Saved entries

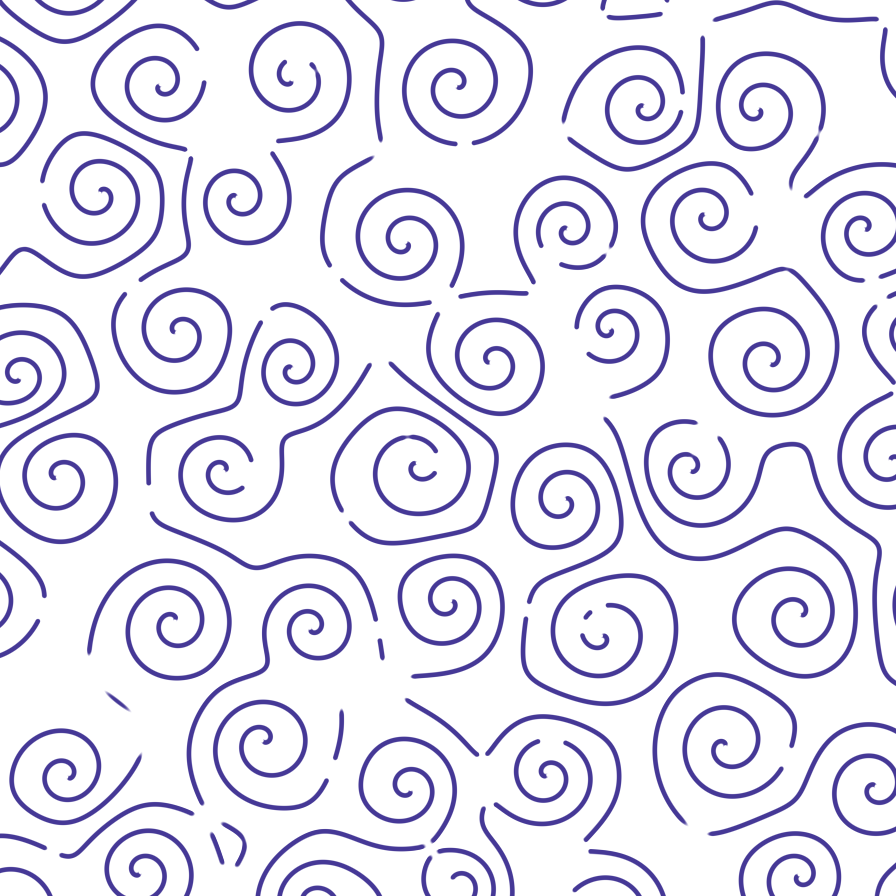
Reproduce this pattern procedurally as a WebGL 2 fragment shader.

```glsl
#version 300 es
precision highp float;
// Violet curls on white: thin round-ended lines that wind into spirals and flow between them.
// The lines are contours of one phase field: blended cones, rising or falling around jittered
// sites, plus a one-turn twist per site that opens closed rings into spirals.

#define SPACING 0.175      // distance between spiral sites
#define JITTER 0.065       // full range of site displacement
#define PITCH 0.035        // distance between neighbouring lines
#define HALF_WIDTH 0.0026  // half the stroke width
#define BLEND 0.031        // softness of the border between sites
#define FLATNESS 0.5       // slope below which a line ends
#define CORE 0.005         // empty radius at a spiral centre
#define BREAK_CELL 0.155   // spacing of scattered line breaks
#define SEED 37
#define INK vec3(0.27, 0.22, 0.59)
#define PAPER vec3(1.0)

uniform vec2 u_resolution;
out vec4 fragColor;

const float TAU = 6.2831853;

struct Flow {
    float phase;   // lines lie where fract(phase) is one half
    vec2 slope;    // gradient of the phase
    float centre;  // distance to the closest spiral centre
};

// Integer hash of a cell, two values in 0..1
vec2 hash(ivec2 cell, int salt) {
    uvec2 v = uvec2(cell + SEED + salt) * 1664525u + 1013904223u;
    v.x += v.y * 1664525u;
    v.y += v.x * 1664525u;
    v ^= v >> 16u;
    v.x += v.y * 1664525u;
    v.y += v.x * 1664525u;
    v ^= v >> 16u;
    return vec2(v >> 8u) / 16777216.0;
}

// Phase and its gradient, summed over a staggered grid of sites
Flow flowField(vec2 p) {
    float total = 0.0, height = 0.0, twist = 0.0, centre = 1.0;
    vec2 rise = vec2(0.0), pull = vec2(0.0), twistSlope = vec2(0.0);
    for (int row = -1; row <= 7; row++) {
        for (int col = -1; col <= 6; col++) {
            ivec2 cell = ivec2(col, row);
            vec2 traits = hash(cell, 100);
            vec2 signs = sign(hash(cell, 200) - 0.5);
            vec2 site = vec2(float(col) + 0.5 * float(row & 1), float(row) * 0.866) * SPACING;
            site += (hash(cell, 0) - 0.5) * JITTER;

            vec2 offset = p - site;
            float r = max(length(offset), 1e-4);
            vec2 outward = offset / r;

            // Cone of this site, weighted by closeness to its rim
            float rim = r - mix(0.075, 0.115, traits.x);
            float steepness = signs.x / (PITCH * mix(0.82, 1.15, traits.x));
            float weight = exp(-rim / BLEND);
            total += weight;
            height += weight * rim * steepness;
            rise += weight * steepness * (1.0 - rim / BLEND) * outward;
            pull += weight * outward / BLEND;

            // One turn of phase around the centre
            twist += signs.y * (atan(offset.y, offset.x) + TAU * traits.y) / TAU;
            twistSlope += signs.y * vec2(-outward.y, outward.x) / (TAU * r);
            centre = min(centre, r);
        }
    }
    height /= total;
    return Flow(height + twist, (rise + height * pull) / total + twistSlope, centre);
}

// Depth inside the nearest scattered break, positive where the line is removed
float breakDepth(vec2 p) {
    ivec2 home = ivec2(floor(p / BREAK_CELL));
    float depth = -1.0;
    for (int y = -1; y <= 1; y++) {
        for (int x = -1; x <= 1; x++) {
            ivec2 cell = home + ivec2(x, y);
            vec2 spot = (vec2(cell) + hash(cell, 300)) * BREAK_CELL;
            float radius = mix(0.010, 0.022, hash(cell, 400).x);
            depth = max(depth, radius - distance(p, spot));
        }
    }
    return depth;
}

// Distance to the closest stroke, with rounded ends
float strokeDistance(vec2 p) {
    Flow here = flowField(p);
    float steep = max(length(here.slope), 1e-3);
    float across = (fract(here.phase) - 0.5) / steep;
    if (abs(across) > 4.0 * HALF_WIDTH) return abs(across);

    // Cuts are measured on the line itself so ends stay square to it
    vec2 foot = p - across * here.slope / steep;
    Flow line = flowField(foot);
    float flatDepth = (FLATNESS - length(line.slope) * PITCH) * BLEND;
    float cut = max(max(flatDepth, CORE - line.centre), breakDepth(foot));
    return length(vec2(across, max(cut, 0.0)));
}

void main() {
    float side = min(u_resolution.x, u_resolution.y);
    float pixel = 1.0 / side;
    float d = strokeDistance(gl_FragCoord.xy / side);
    float ink = 1.0 - smoothstep(-0.75 * pixel, 0.75 * pixel, d - HALF_WIDTH);
    fragColor = vec4(mix(PAPER, INK, ink), 1.0);
}
```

PROBLEM DESCRIPTION
Search the entries for the word "hash" and gather every line where it appears.

TASK RESPONSE
// Integer hash of a cell, two values in 0..1
vec2 hash(ivec2 cell, int salt) {
            vec2 traits = hash(cell, 100);
            vec2 signs = sign(hash(cell, 200) - 0.5);
            site += (hash(cell, 0) - 0.5) * JITTER;
            vec2 spot = (vec2(cell) + hash(cell, 300)) * BREAK_CELL;
            float radius = mix(0.010, 0.022, hash(cell, 400).x);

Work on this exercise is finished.